### DATA SUPPLIED
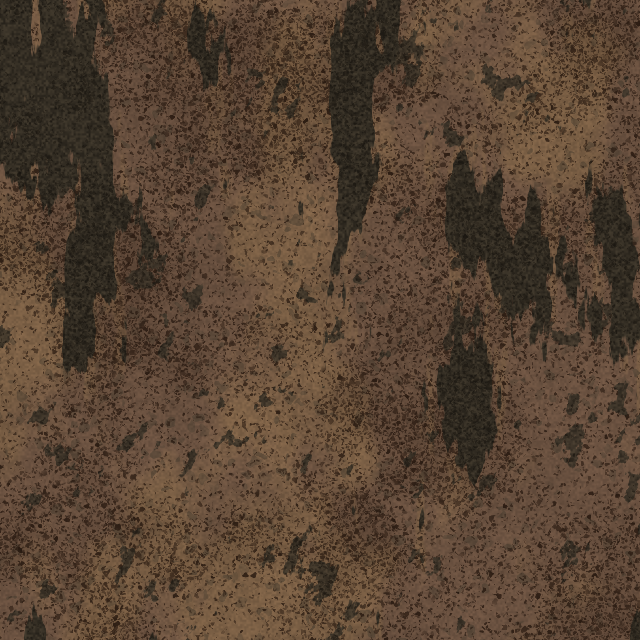
A WebGL 1 fragment shader for this texture:

```glsl
precision highp float;
// Weathered brown metal: mottled paint, dense rust specks and dark vertical peeled patches.

uniform vec2 u_resolution;

#define PATCH_SCALE vec2(10.0, 3.1)
#define PATCH_LEVEL 0.645
#define CHIP_SCALE vec2(27.0, 19.0)
#define CHIP_LEVEL 0.700
#define FINE_SPECKS 260.0
#define COARSE_SPECKS 150.0
#define SPOT_SCALE 75.0
#define GRAIN_SCALE 300.0
#define MAUVE vec3(0.418, 0.320, 0.252)
#define TAN vec3(0.482, 0.374, 0.270)
#define RUST vec3(0.135, 0.080, 0.047)
#define BARE vec3(0.205, 0.180, 0.140)

vec2 hash2(vec2 p) {
  vec3 q = fract(p.xyx * vec3(0.1031, 0.1030, 0.0973));
  q += dot(q, q.yzx + 33.33);
  return fract((q.xx + q.yz) * q.zy);
}

float valueNoise(vec2 p) {
  vec2 cell = floor(p);
  vec2 f = fract(p);
  f = f * f * (3.0 - 2.0 * f);
  float low = mix(hash2(cell).x, hash2(cell + vec2(1.0, 0.0)).x, f.x);
  float high = mix(hash2(cell + vec2(0.0, 1.0)).x, hash2(cell + 1.0).x, f.x);
  return mix(low, high, f.y);
}

// Layered noise, normalised to 0..1
float fbm(vec2 p) {
  float sum = 0.0, total = 0.0, weight = 0.5;
  for (int i = 0; i < 5; i++) {
    sum += weight * valueNoise(p);
    total += weight;
    p = p * 2.03 + vec2(17.3, 9.1);
    weight *= 0.55;
  }
  return sum / total;
}

// Random offset of -0.5..0.5 on both axes
vec2 jitter(vec2 p) {
  return vec2(valueNoise(p), valueNoise(p + 40.0)) - 0.5;
}

// Cellular dots of random size and strength; share is the fraction of filled cells
float specks(vec2 uv, float scale, float share) {
  vec2 p = uv * scale;
  vec2 home = floor(p);
  float blur = min(0.5 * scale / u_resolution.y, 0.25);
  float cover = 0.0;
  for (int y = -1; y <= 1; y++) {
    for (int x = -1; x <= 1; x++) {
      vec2 cell = home + vec2(float(x), float(y));
      vec2 trait = hash2(cell + 71.0);
      float radius = mix(0.22, 0.60, trait.y);
      float dist = length(p - cell - hash2(cell));
      float disc = 1.0 - smoothstep(radius - blur, radius + blur, dist);
      float filled = smoothstep(trait.x - 0.04, trait.x + 0.04, share);
      cover = max(cover, disc * filled * mix(0.5, 1.0, hash2(cell + 13.0).x));
    }
  }
  return cover;
}

void main() {
  vec2 uv = gl_FragCoord.xy / u_resolution.y;
  vec2 ripple = jitter(uv * 95.0);
  vec2 fray = jitter(uv * 240.0 + 7.0);
  vec2 bend = vec2(valueNoise(uv * vec2(9.0, 13.0) + 5.0) - 0.5, 0.0);

  // Paint: mauve ground with tan clouds in soft vertical columns
  float columns = valueNoise(uv * vec2(13.0, 2.2) + 31.0);
  float clouds = fbm(uv * vec2(4.5, 3.6) + 12.0) + 0.22 * (columns - 0.5);
  float tanShare = smoothstep(0.50, 0.70, clouds);
  vec3 color = mix(MAUVE, TAN, tanShare);
  color *= 1.0 + 0.16 * (fbm(uv * 14.0 + 60.0) - 0.5);

  // Peeled areas: tall patches with ragged drips, and small slanted chips
  float drips = fbm(uv * vec2(36.0, 8.5) + 81.0) - 0.5;
  float field = fbm((uv + 0.02 * bend) * PATCH_SCALE + vec2(3.7, 8.2)) + 0.45 * drips;
  float tall = smoothstep(PATCH_LEVEL - 0.012, PATCH_LEVEL + 0.012, field);
  vec2 slanted = vec2(uv.x - 0.4 * uv.y, uv.y + 0.3 * uv.x);
  float chipField = fbm(slanted * CHIP_SCALE + 22.0);
  float chips = smoothstep(CHIP_LEVEL - 0.02, CHIP_LEVEL + 0.02, chipField);
  float bare = max(tall, 0.85 * chips);

  // Pale scraped streaks beside the tall patches
  float rim = smoothstep(PATCH_LEVEL - 0.13, PATCH_LEVEL - 0.03, field);
  float streaks = smoothstep(0.50, 0.64, fbm(uv * vec2(52.0, 5.0) + 14.0));
  color = mix(color, TAN, 0.75 * rim * streaks);

  // Faint grey-brown spots
  float spots = specks(uv + 0.012 * ripple, SPOT_SCALE, 0.16);
  color = mix(color, vec3(0.26, 0.225, 0.175), 0.5 * spots);

  color = mix(color, BARE, bare);

  // Rust: frayed specks crowd together in broad stained zones
  float stain = smoothstep(0.38, 0.72, fbm(uv * vec2(5.5, 6.5) + 47.0));
  color = mix(color, RUST, 0.13 * stain * stain * (1.0 - bare));
  vec2 rough = uv + 0.003 * ripple + 0.0045 * fray;
  float fine = specks(rough, FINE_SPECKS, mix(0.16, 0.72, stain));
  float coarse = specks(rough + 3.0, COARSE_SPECKS, mix(0.04, 0.22, stain));
  float rust = max(0.75 * fine, 0.85 * coarse);
  vec3 rustTone = mix(RUST, vec3(0.075, 0.060, 0.040), bare);
  color = mix(color, rustTone, rust * mix(1.0, 0.7, bare));

  // Fine surface grain
  float grain = valueNoise(uv * GRAIN_SCALE) - 0.5;
  color *= 1.0 + grain * mix(0.18, 0.55, bare);

  gl_FragColor = vec4(color, 1.0);
}
```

### TO DO
Repeat the listing in full and exactly. Do not include any images.

### WRITTEN SOLUTION
A WebGL 1 fragment shader for this texture:

```glsl
precision highp float;
// Weathered brown metal: mottled paint, dense rust specks and dark vertical peeled patches.

uniform vec2 u_resolution;

#define PATCH_SCALE vec2(10.0, 3.1)
#define PATCH_LEVEL 0.645
#define CHIP_SCALE vec2(27.0, 19.0)
#define CHIP_LEVEL 0.700
#define FINE_SPECKS 260.0
#define COARSE_SPECKS 150.0
#define SPOT_SCALE 75.0
#define GRAIN_SCALE 300.0
#define MAUVE vec3(0.418, 0.320, 0.252)
#define TAN vec3(0.482, 0.374, 0.270)
#define RUST vec3(0.135, 0.080, 0.047)
#define BARE vec3(0.205, 0.180, 0.140)

vec2 hash2(vec2 p) {
  vec3 q = fract(p.xyx * vec3(0.1031, 0.1030, 0.0973));
  q += dot(q, q.yzx + 33.33);
  return fract((q.xx + q.yz) * q.zy);
}

float valueNoise(vec2 p) {
  vec2 cell = floor(p);
  vec2 f = fract(p);
  f = f * f * (3.0 - 2.0 * f);
  float low = mix(hash2(cell).x, hash2(cell + vec2(1.0, 0.0)).x, f.x);
  float high = mix(hash2(cell + vec2(0.0, 1.0)).x, hash2(cell + 1.0).x, f.x);
  return mix(low, high, f.y);
}

// Layered noise, normalised to 0..1
float fbm(vec2 p) {
  float sum = 0.0, total = 0.0, weight = 0.5;
  for (int i = 0; i < 5; i++) {
    sum += weight * valueNoise(p);
    total += weight;
    p = p * 2.03 + vec2(17.3, 9.1);
    weight *= 0.55;
  }
  return sum / total;
}

// Random offset of -0.5..0.5 on both axes
vec2 jitter(vec2 p) {
  return vec2(valueNoise(p), valueNoise(p + 40.0)) - 0.5;
}

// Cellular dots of random size and strength; share is the fraction of filled cells
float specks(vec2 uv, float scale, float share) {
  vec2 p = uv * scale;
  vec2 home = floor(p);
  float blur = min(0.5 * scale / u_resolution.y, 0.25);
  float cover = 0.0;
  for (int y = -1; y <= 1; y++) {
    for (int x = -1; x <= 1; x++) {
      vec2 cell = home + vec2(float(x), float(y));
      vec2 trait = hash2(cell + 71.0);
      float radius = mix(0.22, 0.60, trait.y);
      float dist = length(p - cell - hash2(cell));
      float disc = 1.0 - smoothstep(radius - blur, radius + blur, dist);
      float filled = smoothstep(trait.x - 0.04, trait.x + 0.04, share);
      cover = max(cover, disc * filled * mix(0.5, 1.0, hash2(cell + 13.0).x));
    }
  }
  return cover;
}

void main() {
  vec2 uv = gl_FragCoord.xy / u_resolution.y;
  vec2 ripple = jitter(uv * 95.0);
  vec2 fray = jitter(uv * 240.0 + 7.0);
  vec2 bend = vec2(valueNoise(uv * vec2(9.0, 13.0) + 5.0) - 0.5, 0.0);

  // Paint: mauve ground with tan clouds in soft vertical columns
  float columns = valueNoise(uv * vec2(13.0, 2.2) + 31.0);
  float clouds = fbm(uv * vec2(4.5, 3.6) + 12.0) + 0.22 * (columns - 0.5);
  float tanShare = smoothstep(0.50, 0.70, clouds);
  vec3 color = mix(MAUVE, TAN, tanShare);
  color *= 1.0 + 0.16 * (fbm(uv * 14.0 + 60.0) - 0.5);

  // Peeled areas: tall patches with ragged drips, and small slanted chips
  float drips = fbm(uv * vec2(36.0, 8.5) + 81.0) - 0.5;
  float field = fbm((uv + 0.02 * bend) * PATCH_SCALE + vec2(3.7, 8.2)) + 0.45 * drips;
  float tall = smoothstep(PATCH_LEVEL - 0.012, PATCH_LEVEL + 0.012, field);
  vec2 slanted = vec2(uv.x - 0.4 * uv.y, uv.y + 0.3 * uv.x);
  float chipField = fbm(slanted * CHIP_SCALE + 22.0);
  float chips = smoothstep(CHIP_LEVEL - 0.02, CHIP_LEVEL + 0.02, chipField);
  float bare = max(tall, 0.85 * chips);

  // Pale scraped streaks beside the tall patches
  float rim = smoothstep(PATCH_LEVEL - 0.13, PATCH_LEVEL - 0.03, field);
  float streaks = smoothstep(0.50, 0.64, fbm(uv * vec2(52.0, 5.0) + 14.0));
  color = mix(color, TAN, 0.75 * rim * streaks);

  // Faint grey-brown spots
  float spots = specks(uv + 0.012 * ripple, SPOT_SCALE, 0.16);
  color = mix(color, vec3(0.26, 0.225, 0.175), 0.5 * spots);

  color = mix(color, BARE, bare);

  // Rust: frayed specks crowd together in broad stained zones
  float stain = smoothstep(0.38, 0.72, fbm(uv * vec2(5.5, 6.5) + 47.0));
  color = mix(color, RUST, 0.13 * stain * stain * (1.0 - bare));
  vec2 rough = uv + 0.003 * ripple + 0.0045 * fray;
  float fine = specks(rough, FINE_SPECKS, mix(0.16, 0.72, stain));
  float coarse = specks(rough + 3.0, COARSE_SPECKS, mix(0.04, 0.22, stain));
  float rust = max(0.75 * fine, 0.85 * coarse);
  vec3 rustTone = mix(RUST, vec3(0.075, 0.060, 0.040), bare);
  color = mix(color, rustTone, rust * mix(1.0, 0.7, bare));

  // Fine surface grain
  float grain = valueNoise(uv * GRAIN_SCALE) - 0.5;
  color *= 1.0 + grain * mix(0.18, 0.55, bare);

  gl_FragColor = vec4(color, 1.0);
}
```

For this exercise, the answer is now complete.